A productivity study and system evaluation was carried out on a tree-length operation working in a second thinning of loblolly pine near Greenville, North Carolina. The average tree volume was 8.1 ft3 and the average dbh was 8.4 in. The machines studied in the system were the Tigercat 720B feller-buncher, the Tigercat 630 skidder, and the tracked loader Tigercat 245. The goal was to reduce the standing timber from 225 trees/ac down to 92. Standard time-study methodology and multivariance statistical analyses were used to capture and evaluate the data. The key productivity parameters identified for the feller-buncher was piece volume and number of trees in the bunch, and for the skidder extraction distance, average piece volume and number of bunches picked up to make a turn. The ability of the loader to process increasing number of trees as average tree volume decreased, and the increased difficulty of delimbing the larger trees resulted in no significant variance for average piece size. Productivity functions were developed for the feller-buncher and the skidder. The system evaluation discusses the productivity balance between the machines for the given range of piece size as well as potential operational improvements based on in-field observations. South. J. Appl. For. 27(2):77–82.
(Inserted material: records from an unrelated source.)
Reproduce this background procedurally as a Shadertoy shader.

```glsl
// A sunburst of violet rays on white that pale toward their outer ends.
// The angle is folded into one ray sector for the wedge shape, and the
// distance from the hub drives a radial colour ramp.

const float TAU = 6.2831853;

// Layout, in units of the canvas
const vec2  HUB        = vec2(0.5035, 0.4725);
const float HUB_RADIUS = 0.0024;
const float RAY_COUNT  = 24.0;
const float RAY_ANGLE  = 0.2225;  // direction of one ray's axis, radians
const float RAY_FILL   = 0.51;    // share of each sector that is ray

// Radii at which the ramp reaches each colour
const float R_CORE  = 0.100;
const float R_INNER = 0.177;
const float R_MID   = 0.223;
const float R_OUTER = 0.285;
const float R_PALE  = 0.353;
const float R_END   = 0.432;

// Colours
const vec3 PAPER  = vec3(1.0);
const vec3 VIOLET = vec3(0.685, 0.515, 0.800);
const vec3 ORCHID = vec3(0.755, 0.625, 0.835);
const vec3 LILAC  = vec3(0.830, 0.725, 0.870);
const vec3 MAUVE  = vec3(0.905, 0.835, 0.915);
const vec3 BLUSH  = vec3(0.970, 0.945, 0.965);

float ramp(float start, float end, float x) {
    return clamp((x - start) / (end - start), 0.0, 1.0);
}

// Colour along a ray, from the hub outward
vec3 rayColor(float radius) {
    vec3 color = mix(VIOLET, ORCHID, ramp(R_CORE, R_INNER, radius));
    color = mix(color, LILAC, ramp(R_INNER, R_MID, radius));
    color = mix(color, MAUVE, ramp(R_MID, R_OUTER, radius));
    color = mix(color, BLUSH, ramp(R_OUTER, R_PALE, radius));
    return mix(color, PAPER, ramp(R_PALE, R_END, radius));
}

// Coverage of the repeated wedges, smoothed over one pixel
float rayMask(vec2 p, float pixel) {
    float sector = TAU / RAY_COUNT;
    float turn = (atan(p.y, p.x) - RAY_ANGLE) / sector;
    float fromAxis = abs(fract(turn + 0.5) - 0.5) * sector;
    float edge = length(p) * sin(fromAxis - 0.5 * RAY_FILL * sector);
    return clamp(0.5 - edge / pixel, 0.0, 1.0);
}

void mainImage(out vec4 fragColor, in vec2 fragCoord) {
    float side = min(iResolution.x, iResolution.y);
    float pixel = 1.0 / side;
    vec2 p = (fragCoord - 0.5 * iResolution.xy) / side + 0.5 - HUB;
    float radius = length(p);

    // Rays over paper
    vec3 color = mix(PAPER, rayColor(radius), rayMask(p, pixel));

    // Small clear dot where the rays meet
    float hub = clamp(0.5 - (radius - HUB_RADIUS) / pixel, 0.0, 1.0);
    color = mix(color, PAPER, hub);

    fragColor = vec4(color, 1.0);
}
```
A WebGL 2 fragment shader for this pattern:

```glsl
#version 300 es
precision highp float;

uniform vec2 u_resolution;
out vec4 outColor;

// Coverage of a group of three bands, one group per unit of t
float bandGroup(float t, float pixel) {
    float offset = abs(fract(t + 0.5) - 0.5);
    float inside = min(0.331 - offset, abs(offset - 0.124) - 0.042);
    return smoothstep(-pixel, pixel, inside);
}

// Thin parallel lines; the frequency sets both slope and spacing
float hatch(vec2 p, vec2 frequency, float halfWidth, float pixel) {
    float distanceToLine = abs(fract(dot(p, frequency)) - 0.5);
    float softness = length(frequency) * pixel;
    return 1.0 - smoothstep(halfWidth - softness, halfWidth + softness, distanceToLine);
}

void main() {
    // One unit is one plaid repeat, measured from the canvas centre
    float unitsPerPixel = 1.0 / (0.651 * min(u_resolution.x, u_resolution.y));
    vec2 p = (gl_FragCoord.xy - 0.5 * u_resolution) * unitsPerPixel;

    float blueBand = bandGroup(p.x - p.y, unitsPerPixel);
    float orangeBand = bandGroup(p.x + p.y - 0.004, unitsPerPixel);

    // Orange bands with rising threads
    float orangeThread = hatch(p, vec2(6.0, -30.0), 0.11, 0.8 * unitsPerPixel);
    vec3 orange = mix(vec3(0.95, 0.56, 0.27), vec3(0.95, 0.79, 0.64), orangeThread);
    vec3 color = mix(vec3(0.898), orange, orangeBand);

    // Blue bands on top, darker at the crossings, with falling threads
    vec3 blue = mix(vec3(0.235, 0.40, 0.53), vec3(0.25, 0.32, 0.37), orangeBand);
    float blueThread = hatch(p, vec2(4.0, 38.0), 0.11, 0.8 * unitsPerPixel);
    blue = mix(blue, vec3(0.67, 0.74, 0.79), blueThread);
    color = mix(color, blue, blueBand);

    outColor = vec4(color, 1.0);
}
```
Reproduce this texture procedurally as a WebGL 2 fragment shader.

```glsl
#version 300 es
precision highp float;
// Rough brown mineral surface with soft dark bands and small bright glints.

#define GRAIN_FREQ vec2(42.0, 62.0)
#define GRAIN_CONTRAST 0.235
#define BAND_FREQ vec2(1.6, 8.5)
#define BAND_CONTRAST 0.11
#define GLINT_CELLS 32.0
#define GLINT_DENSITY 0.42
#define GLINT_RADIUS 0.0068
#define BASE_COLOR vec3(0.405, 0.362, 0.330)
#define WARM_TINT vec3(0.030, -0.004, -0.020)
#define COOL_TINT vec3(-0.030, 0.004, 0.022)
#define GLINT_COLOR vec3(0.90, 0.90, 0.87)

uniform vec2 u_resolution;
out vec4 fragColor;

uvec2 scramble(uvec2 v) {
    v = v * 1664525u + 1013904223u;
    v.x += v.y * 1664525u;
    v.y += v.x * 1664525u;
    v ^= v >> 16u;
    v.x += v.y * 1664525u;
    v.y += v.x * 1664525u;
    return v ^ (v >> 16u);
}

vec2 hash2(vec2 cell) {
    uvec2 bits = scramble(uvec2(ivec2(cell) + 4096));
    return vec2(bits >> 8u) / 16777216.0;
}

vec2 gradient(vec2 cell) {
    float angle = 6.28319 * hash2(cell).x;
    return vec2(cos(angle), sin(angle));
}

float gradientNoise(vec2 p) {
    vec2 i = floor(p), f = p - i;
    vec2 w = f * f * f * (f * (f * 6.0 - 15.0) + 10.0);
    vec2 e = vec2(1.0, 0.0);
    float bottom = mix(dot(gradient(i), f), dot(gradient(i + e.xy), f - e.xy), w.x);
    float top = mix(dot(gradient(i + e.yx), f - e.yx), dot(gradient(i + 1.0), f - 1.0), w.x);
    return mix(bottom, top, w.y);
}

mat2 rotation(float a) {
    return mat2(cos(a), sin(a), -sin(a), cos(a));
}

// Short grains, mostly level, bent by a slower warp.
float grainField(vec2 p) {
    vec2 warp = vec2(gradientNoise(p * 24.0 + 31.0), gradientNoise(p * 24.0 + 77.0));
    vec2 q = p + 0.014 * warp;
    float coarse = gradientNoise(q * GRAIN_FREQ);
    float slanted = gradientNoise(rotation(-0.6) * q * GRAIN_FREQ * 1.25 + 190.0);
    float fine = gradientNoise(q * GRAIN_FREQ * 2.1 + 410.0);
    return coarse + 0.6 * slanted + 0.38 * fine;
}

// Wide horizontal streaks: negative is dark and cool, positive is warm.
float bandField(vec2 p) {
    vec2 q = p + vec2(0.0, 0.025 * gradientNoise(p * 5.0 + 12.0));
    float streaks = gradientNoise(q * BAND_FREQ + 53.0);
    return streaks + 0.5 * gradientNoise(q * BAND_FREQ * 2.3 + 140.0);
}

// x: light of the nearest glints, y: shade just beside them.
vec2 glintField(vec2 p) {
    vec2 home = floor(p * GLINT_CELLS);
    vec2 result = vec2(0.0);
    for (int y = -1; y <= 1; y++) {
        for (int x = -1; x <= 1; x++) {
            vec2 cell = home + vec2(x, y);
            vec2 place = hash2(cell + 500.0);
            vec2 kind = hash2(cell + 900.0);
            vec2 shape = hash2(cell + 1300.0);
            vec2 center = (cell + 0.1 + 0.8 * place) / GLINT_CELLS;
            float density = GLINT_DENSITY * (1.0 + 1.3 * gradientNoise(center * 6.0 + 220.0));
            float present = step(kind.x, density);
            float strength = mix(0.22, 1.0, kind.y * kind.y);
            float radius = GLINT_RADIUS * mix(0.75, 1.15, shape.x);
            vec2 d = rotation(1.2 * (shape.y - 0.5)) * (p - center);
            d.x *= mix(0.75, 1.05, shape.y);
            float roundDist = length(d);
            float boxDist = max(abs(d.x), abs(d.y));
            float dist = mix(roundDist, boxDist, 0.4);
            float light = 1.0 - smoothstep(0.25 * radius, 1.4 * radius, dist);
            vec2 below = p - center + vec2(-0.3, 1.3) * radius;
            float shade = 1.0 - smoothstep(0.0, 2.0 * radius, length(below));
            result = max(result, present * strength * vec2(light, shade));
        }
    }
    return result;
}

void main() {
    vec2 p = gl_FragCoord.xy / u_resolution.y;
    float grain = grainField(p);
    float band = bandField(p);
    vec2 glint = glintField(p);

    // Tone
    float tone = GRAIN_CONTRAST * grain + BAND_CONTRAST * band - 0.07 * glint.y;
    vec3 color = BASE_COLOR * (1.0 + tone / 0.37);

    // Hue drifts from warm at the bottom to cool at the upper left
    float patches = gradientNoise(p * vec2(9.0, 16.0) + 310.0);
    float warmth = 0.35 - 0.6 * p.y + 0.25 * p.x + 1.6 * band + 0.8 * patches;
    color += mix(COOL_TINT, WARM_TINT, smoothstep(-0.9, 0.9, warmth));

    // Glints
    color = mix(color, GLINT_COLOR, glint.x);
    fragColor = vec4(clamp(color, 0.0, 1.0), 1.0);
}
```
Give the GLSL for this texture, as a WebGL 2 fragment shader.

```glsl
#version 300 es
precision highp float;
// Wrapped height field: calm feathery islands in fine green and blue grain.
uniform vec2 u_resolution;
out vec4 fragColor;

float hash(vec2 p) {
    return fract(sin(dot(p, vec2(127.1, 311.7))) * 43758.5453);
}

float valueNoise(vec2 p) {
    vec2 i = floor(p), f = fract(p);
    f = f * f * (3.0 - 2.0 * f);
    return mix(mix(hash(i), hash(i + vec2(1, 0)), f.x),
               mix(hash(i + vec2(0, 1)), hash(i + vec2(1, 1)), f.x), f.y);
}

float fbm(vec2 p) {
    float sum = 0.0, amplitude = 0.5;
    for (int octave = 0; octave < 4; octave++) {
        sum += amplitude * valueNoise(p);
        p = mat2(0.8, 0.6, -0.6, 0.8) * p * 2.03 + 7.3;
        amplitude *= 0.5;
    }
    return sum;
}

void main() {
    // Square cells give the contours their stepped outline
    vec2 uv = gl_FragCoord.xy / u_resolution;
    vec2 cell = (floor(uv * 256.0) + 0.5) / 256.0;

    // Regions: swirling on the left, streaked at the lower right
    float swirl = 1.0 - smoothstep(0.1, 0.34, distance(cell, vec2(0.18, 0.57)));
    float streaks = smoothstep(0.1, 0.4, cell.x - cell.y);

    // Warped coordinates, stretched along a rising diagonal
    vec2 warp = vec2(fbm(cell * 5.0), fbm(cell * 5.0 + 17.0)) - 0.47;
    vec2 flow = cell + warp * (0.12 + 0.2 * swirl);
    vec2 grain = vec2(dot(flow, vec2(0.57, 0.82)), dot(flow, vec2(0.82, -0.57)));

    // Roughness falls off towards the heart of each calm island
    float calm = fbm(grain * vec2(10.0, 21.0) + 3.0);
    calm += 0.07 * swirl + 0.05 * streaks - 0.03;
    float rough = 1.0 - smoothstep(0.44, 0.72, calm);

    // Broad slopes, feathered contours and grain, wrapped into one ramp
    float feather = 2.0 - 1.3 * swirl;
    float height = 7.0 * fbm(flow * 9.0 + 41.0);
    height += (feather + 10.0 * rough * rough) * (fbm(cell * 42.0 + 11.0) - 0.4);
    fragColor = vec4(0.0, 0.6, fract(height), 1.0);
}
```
Keywords: Harvest system evaluation; environmental management; feller buncher; forest; forest management; forest resources; forestry; forestry research; forestry science; loader; loblolly pine; natural resource management; natural resources; productivity functions; second thinning; skidder

Document Type: Miscellaneous

Affiliations: Institute of Forest and Mountain Risk Engineering, University of Agricultural Sciences, Vienna, Peter-Jordanstrasse 70/2, Vienna, Austria, A-1190, stampfer@mail.boku.ac.at

Publication date: May 1, 2003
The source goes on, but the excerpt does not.